Now we should all be so lucky to have careers as long and productive as Woody Allen. Even if his best work is behind him, he leaves a tremendous legacy. I bring him up simply to illustrate that though he began his screenwriting career writing lowbrow comedies he aspired to greater heights and achieved it. As of this writing he’s written more than 40 screenplays.
What about you? You’re writing comedies. Are you able to narrow it down to the kind you write? It’s important to your career that you know so when someone who can help you asks what you write you can be specific.
But maybe you don’t know your genre of comedy or you’re not sure. You may still be finding your voice.
Do you want to be known as the screenwriter who writes raunchy, vulgar, stupid stuff (that might get you a huge deal and a house in Malibu) or do you want to be known as the writer of witty, clever, smart comedies? The kind that get nominated for Academy Awards.
The ability to write raunchy comedies and dick jokes is a certain kind of talent that might get you in the door.
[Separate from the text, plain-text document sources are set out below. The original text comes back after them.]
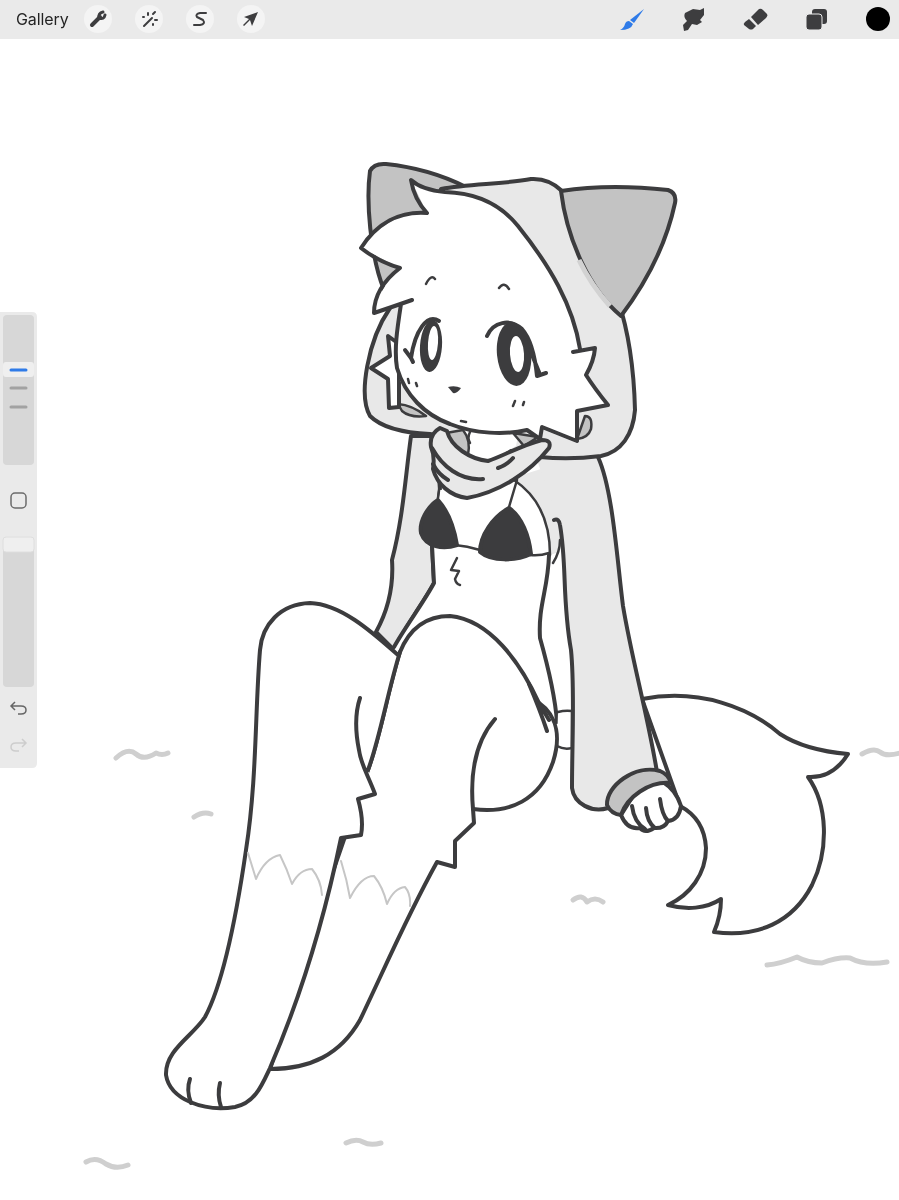
<!DOCTYPE html>
<html lang="en">
<head>
<meta charset="utf-8">
<title>Sketch canvas</title>
<style>
:root{--ink:#3c3c3e;--cloth:#e8e8e8;--shade:#c3c3c3;--bar:#eaeaea;--icon:#3d3d3f;--blue:#2f7be8;--track:#d7d7d7;--chip:#f4f4f4;--grass:#cfcfcf;--paper:#fff}
html,body{margin:0;height:100%;overflow:hidden;background:var(--paper)}
.app{position:relative;width:899px;height:1200px;overflow:hidden;background:var(--paper)}
.app svg{position:absolute;inset:0;display:block}
.gallery{position:absolute;left:16px;top:9px;font:400 16px/20px Inter,Roboto,sans-serif;color:#222;letter-spacing:-.1px}
.line{fill:none;stroke:var(--ink);stroke-width:4;stroke-linecap:round;stroke-linejoin:round}
.white{fill:var(--paper)}
.cloth{fill:var(--cloth)}
.shade{fill:var(--shade)}
.dark{fill:var(--ink)}
.thin{stroke-width:2.5}
.pencil{fill:none;stroke:#c6c6c6;stroke-width:2;stroke-linecap:round;stroke-linejoin:round}
.grass{fill:none;stroke:var(--grass);stroke-width:5;stroke-linecap:round;stroke-linejoin:round}
.glyph{fill:none;stroke:var(--icon);stroke-width:2;stroke-linecap:round;stroke-linejoin:round}
.solid{fill:var(--icon)}
</style>
</head>
<body>
<main class="app">
<svg width="899" height="1200" viewBox="0 0 899 1200" role="img" aria-label="Line drawing of a seated cat character in a cat-eared hood, shown in a drawing app">
  <g id="ground" class="grass">
    <path d="M116 758Q128 747 136 754T156 753Q162 756 168 753"/>
    <path d="M194 817Q203 811 211 814"/>
    <path d="M573 900Q582 893 587 902Q595 896 603 902"/>
    <path d="M767 965Q780 964 797 957Q808 963 822 963Q838 957 850 958Q865 966 887 962"/>
    <path d="M862 754Q874 747 880 752T900 753"/>
    <path d="M346 1143Q356 1138 363 1142T381 1143"/>
    <path d="M86 1162Q96 1156 106 1164Q116 1170 128 1165"/>
  </g>

  <path id="tail" class="line white" d="M642 699C700 688 750 708 780 734C800 747 825 752 848 754C838 770 824 778 808 777C828 805 829 850 812 885C793 922 758 938 714 932Q721 916 721 899C706 909 686 910 668 905C690 895 706 874 706 848C705 830 697 815 680 806Z"/>

  <g id="body">
    <path class="line cloth" d="M411 436C405 480 403 518 392 560C394 590 386 614 376 632L394 650C405 627 424 602 434 583L432 545L440 490L436 436Z"/>
    <path class="white" d="M440 490L432 545L434 583C424 602 405 627 394 650L400 720L557 725L541 640C536 610 549 590 549 555L530 480Z"/>
    <path class="line" d="M432 545L434 583C424 602 405 627 394 647M549 555C548 590 538 605 540 638C549 670 555 695 557 722"/>
    <path class="line thin white" d="M558 712Q565 710 572 711V748Q564 750 557 746"/>
    <path class="cloth" d="M512 478C535 493 550 520 550 555L559 552L562 520L570 460Z"/>
    <path class="line thin" d="M514 480C538 496 550 522 550 555M553 563Q560 552 560 540"/>
    <path class="line thin" d="M438 498L441 475M509 507L517 480M455 545Q467 546 480 550M530 555Q540 556 549 553"/>
    <path class="line dark" d="M438 500C427 507 419 522 421 533C426 547 443 550 457 545C454 527 448 511 438 500Z"/>
    <path class="line dark" d="M509 508C493 517 480 535 480 552C492 562 516 561 531 554C529 536 522 517 509 508Z"/>
    <path class="line thin" d="M457 558L451 570L459 571L455 579Q456 584 460 585"/>
  </g>

  <g id="right-arm">
    <path class="cloth" d="M535 455L598 457C613 490 617 560 623 606C632 660 647 712 657 772L608 808C592 813 574 804 572 788C572 740 575 690 571 650C561 600 566 560 559 520Z"/>
    <path class="line" d="M598 457C613 490 617 560 623 606C632 660 647 712 657 772M608 808C592 813 574 804 572 788C572 740 575 690 571 650C562 600 567 565 560 525Q559 518 554 520"/>
    <path class="line white" d="M621 815Q627 830 640 828Q645 834 654 828Q664 829 668 821Q679 820 681 806Q676 790 663 782L640 785Z"/>
    <path class="line" d="M632 806Q634 822 645 829M646 808Q647 822 655 828M660 799Q662 815 668 821"/>
    <path class="line shade" d="M607 805C606 786 635 764 660 771Q668 774 671 783C649 781 627 797 621 815Q611 814 607 805Z"/>
  </g>

  <g id="legs">
    <path class="line white" d="M368 770C380 738 388 690 400 652C411 625 430 616 450 616C490 620 520 662 539 703C559 717 560 740 553 762C540 800 510 814 473 809L474 823L455 841V867L437 862C405 920 385 968 360 1020C340 1055 310 1069 270 1069L330 880Z"/>
    <path class="line" d="M473 809C470 775 475 742 495 719M529 684Q540 710 547 731M539 703L549 720"/>
    <path class="white" d="M398 655C370 630 340 604 310 603C280 604 262 625 260 650C255 710 257 780 246 850C238 905 225 980 205 1017C193 1036 165 1050 166 1075C170 1100 205 1112 235 1107C255 1103 262 1085 270 1068C295 1010 320 940 341 838L361 835Q364 820 358 799L375 794L368 770Z"/>
    <path class="line" d="M398 655C370 630 340 604 310 603C280 604 262 625 260 650C255 710 257 780 246 850C238 905 225 980 205 1017C193 1036 165 1050 166 1075C170 1100 205 1112 235 1107C255 1103 262 1085 270 1068C295 1010 320 940 341 838L361 835Q364 820 358 799L375 794C368 775 361 765 359 750C355 730 355 713 360 698M368 770C380 738 388 690 400 652"/>
    <path class="line" d="M190 1079Q186 1090 191 1103M220 1083Q217 1095 221 1107"/>
    <path class="pencil" d="M248 853L256 879Q265 858 280 855Q287 869 292 884Q300 869 312 869Q321 880 322 895M341 861Q347 880 350 898Q361 876 374 876Q383 887 387 904Q394 888 405 887Q411 894 410 906"/>
  </g>

  <g id="hood">
    <path class="line shade" d="M384 290C370 255 366 200 370 171Q374 163 386 164C415 167 440 174 466 187L420 270Z"/>
    <path class="line cloth" d="M441 189C470 184 505 184 531 179Q549 178 562 191L618 300C628 330 634 370 635 410C633 435 621 452 601 456Q570 460 540 457L430 434C407 433 382 428 370 416C358 395 368 340 390 308Z"/>
    <path class="line shade" d="M561 191C600 185 640 187 668 190Q677 193 675 203C666 245 646 283 621 316C590 290 567 240 561 191Z"/>
    <path d="M579 260Q591 285 610 306" fill="none" stroke="#d2d2d2" stroke-width="5"/>
    <path class="line thin shade" d="M577 439L585 416Q593 416 591 429Q588 438 577 439ZM398 404Q412 405 426 416Q410 418 402 411Z"/>
  </g>

  <g id="scarf">
    <path class="white" d="M462 425H520L516 446L488 462L464 446Z"/>
    <path class="line thin shade" d="M446 433L463 430Q471 440 468 455L462 452Q452 445 446 433Z"/>
    <path class="line thin shade" d="M513 433L538 437L524 446Z"/>
    <path class="line cloth" d="M440 428Q429 434 431 447Q435 456 433 469C437 484 450 496 467 498C500 492 530 472 549 448Q552 440 542 440C522 445 503 456 488 461C470 459 451 447 447 431Z"/>
    <path class="line" d="M432 448C442 466 460 481 483 479M433 464Q438 474 448 480M498 468Q507 465 513 458" stroke-width="3"/>
    <path class="line thin" d="M470 432Q467 438 470 443"/>
  </g>

  <g id="head">
    <path class="line white" d="M388 336L399 344V407L389 408L388 379L371 368L390 356Z"/>
    <path class="white" d="M427 213L411 180Q420 191 445 192C480 193 502 206 518 226C550 266 573 305 580 349L595 348L586 375L608 405L577 411V441L541 428L540 439L527 430C490 437 455 430 428 414C405 398 395 378 396 352Q398 325 401 304L374 313Q378 290 400 268L361 248C380 224 400 213 427 213Z"/>
    <path class="line" d="M401 304C397 330 394 350 397 368C405 395 425 415 450 424C475 434 505 435 527 430L540 439L542 427L577 441V411L608 405Q595 389 586 375Q594 361 595 348L573 352M580 349C573 305 550 266 518 226C502 206 480 193 445 192Q422 190 411 180Q414 199 427 213C400 211 377 223 361 248Q379 262 400 268C383 281 374 295 374 313Q392 307 412 300"/>
    <path class="line thin" d="M426 284Q431 274 435 279M499 288Q504 281 509 289"/>
    <g id="eyes">
      <ellipse class="dark" cx="431" cy="346" rx="11" ry="26" transform="rotate(4 431 346)"/>
      <ellipse class="white" cx="433" cy="343" rx="5" ry="17" transform="rotate(4 433 343)"/>
      <path class="line" d="M439 321C427 313 415 331 411 358L405 350M411 358L413 362"/>
      <ellipse class="dark" cx="514" cy="354" rx="17" ry="32" transform="rotate(-6 514 354)"/>
      <ellipse class="white" cx="517" cy="354" rx="7" ry="18" transform="rotate(-4 517 354)"/>
      <path class="line" d="M487 336C493 322 510 318 522 329C531 339 535 356 537 376L546 373M530 350L539 372"/>
    </g>
    <path class="dark" d="M448 387Q455 385 461 388Q457 394 453 393Z"/>
    <path class="line thin" d="M461 421L466 422M408 379L409 383M416 383L417 386M515 401L513 406M524 402L523 405"/>
  </g>

  <g id="toolbar">
    <rect width="899" height="39" fill="var(--bar)"/>
    <g fill="var(--chip)">
      <circle cx="98" cy="19" r="14"/><circle cx="149" cy="19" r="14"/><circle cx="200" cy="19" r="14"/><circle cx="251" cy="19" r="14"/>
    </g>
    <g id="wrench" fill="none" stroke="var(--icon)" stroke-linecap="round">
      <path d="M92 25L100 17" stroke-width="4"/>
      <path d="M103 12Q98 13 99 18Q104 20 105 15" stroke-width="3"/>
    </g>
    <path id="wand" class="glyph" d="M144 26L152 18M148 13V15M155 12L153 14M155 20H157M143 17H144M153 24V25"/>
    <path id="selection" class="glyph" d="M206 13H200Q195 14 197 17L203 20Q206 24 200 25H194"/>
    <path id="transform" class="solid" d="M258 12L252 26L250 20L244 26L243 25L249 19L244 17Z"/>
    <g id="brush" fill="var(--blue)">
      <path d="M644 9L634 23L630 20Z"/>
      <path d="M629 21L633 24Q631 30 620 30Q624 28 625 24Q626 21 629 21Z"/>
    </g>
    <path id="smudge" class="solid" d="M684 31L683 25L687 21Q683 17 685 13L693 9L700 10L704 8L704 15L700 20L702 22L697 25L692 24L688 30Z"/>
    <g id="eraser" class="solid">
      <path d="M751 17L759 9Q761 8 763 10L767 14Q768 16 766 18L758 25Z"/>
      <path d="M749 19L756 26L753 29Q751 30 749 29L744 25Q743 24 745 22Z"/>
    </g>
    <g id="layers" class="solid">
      <rect x="812" y="9" width="15" height="15" rx="3"/>
      <rect x="806" y="14" width="16" height="16" rx="3" stroke="var(--bar)"/>
    </g>
    <circle id="colour" cx="878" cy="19" r="12" fill="#000"/>
  </g>

  <g id="sidebar">
    <path d="M0 312H32Q37 312 37 317V763Q37 768 32 768H0Z" fill="var(--bar)"/>
    <rect x="3" y="315" width="31" height="150" rx="4" fill="var(--track)"/>
    <rect x="3" y="362" width="31" height="15" rx="3" fill="#efefef"/>
    <g stroke-width="3" stroke-linecap="round">
      <path d="M11 370H26" stroke="var(--blue)"/>
      <path d="M11 388H26M11 407H26" stroke="#a2a2a2"/>
    </g>
    <rect x="11" y="493" width="15" height="15" rx="4" fill="none" stroke="#6b6b6b" stroke-width="1.5"/>
    <rect x="3" y="537" width="31" height="150" rx="4" fill="var(--track)"/>
    <rect x="3" y="537" width="31" height="15" rx="3" fill="#efefef" stroke="#dedede"/>
    <path id="undo" d="M15 702L11 706L15 710M12 706H21Q26 706 26 710Q26 714 21 714H18" fill="none" stroke="#666" stroke-width="1.5"/>
    <path id="redo" d="M22 739L26 743L22 747M25 743H16Q11 743 11 747Q11 751 16 751H19" fill="none" stroke="#cdcdcd" stroke-width="1.5"/>
  </g>
</svg>
<span class="gallery">Gallery</span>
</main>
</body>
</html>
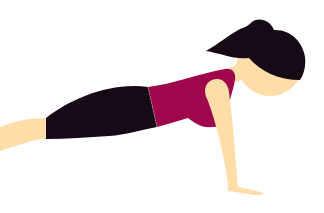
<!DOCTYPE html>
<html lang="en">
<head>
<meta charset="utf-8">
<title>Push-up exercise</title>
<style>
:root { --paper: #ffffff; --skin: #ffdda8; --top: #9f064b; --dark: #160a16; --seam: #d9a9a0; }
html, body { margin: 0; background: var(--paper); overflow: hidden; }
.exercise { display: block; width: 324px; height: 213px; }
.skin { fill: var(--skin); }
.top { fill: var(--top); }
.dark { fill: var(--dark); }
.seam { fill: none; stroke: var(--seam); stroke-width: 0.6; stroke-dasharray: 2 1; }
</style>
</head>
<body>
<svg class="exercise" viewBox="0 0 324 213" role="img" aria-label="Woman in a push-up position">
  <path id="lower-leg" class="skin" d="M0 127C14 121 30 118 48 118L48 138C31 140 16 146 0 151Z"/>
  <g id="head">
    <path id="neck" class="skin" d="M225 70C234 67 239 63 240 57L256 66C250 77 242 79 236 82Z"/>
    <circle id="face" class="skin" cx="270" cy="63" r="33"/>
    <path id="hair" class="dark" d="M206 51C217 45 227 36 240 29C246 27 249 25 252 22C259 17 270 20 274 30C290 29 303 42 305 57C306 66 304 74 300 80C279 80 261 72 249 58C234 60 220 53 206 51Z"/>
  </g>
  <path id="tank-top" class="top" d="M148 87C173 84 198 74 225 69C233 68 236 73 235 80C233 92 229 99 229 109L221 125C214 128 205 128 199 125C194 123 191 120 188 118C178 121 168 124 157 127Z"/>
  <path id="shorts" class="dark" d="M46 118C71 99 109 82 148 87L157 127C140 130 126 135 109 136C88 137 67 139 46 139Z"/>
  <path id="waist-seam" class="seam" d="M148 87L157 127"/>
  <path id="arm" class="skin" d="M205 91C205 83 211 79 217 79C224 79 228 85 229 92C233 123 235 154 238 187C247 189 257 191 264 193C263 195 259 195 255 195C246 194 237 192 229 191C227 190 228 187 228 185C224 153 216 123 208 101C206 97 205 94 205 91Z"/>
</svg>
</body>
</html>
If you’re relatively young, your life experience might still be in the adolescent/frat boy vein. You can outgrow that if you choose. Maybe you won’t want to. Maybe that’s all you’re capable of. If that’s the case, you’ll be branded as a one-trick pony.
But as you get older you might want to change your professional image. Woody Allen came a long way from Bananas to Crimes and Misdemeanors. But if you start out wanting to write comedies that are grounded in reality and filled with wit and intelligence, you’ll be positioning yourself on a higher plain.
You’ll be the screenwriter others aspire to be. And that’s nothing to laugh about!
Meet the Author: D.B. Gilles
D.B. Gilles teaches screenwriting and comedy writing at New York University’s Tisch School of the Arts. He is the author of The Screenwriter Within and The Portable Film School. He is co-author of the George Bush parody W. The First Hundred Days. A White House Journal. He also wrote the play, Sparkling Object.
D.B. is a script consultant and writing coach. Many of his students have gotten deals, sold scripts, had their work published and their TV scripts, sketches and screenplays produced.
He writes the popular blog, Screenwriters Rehab: For Screenwriters Who Can’t Get Their Acts Toget...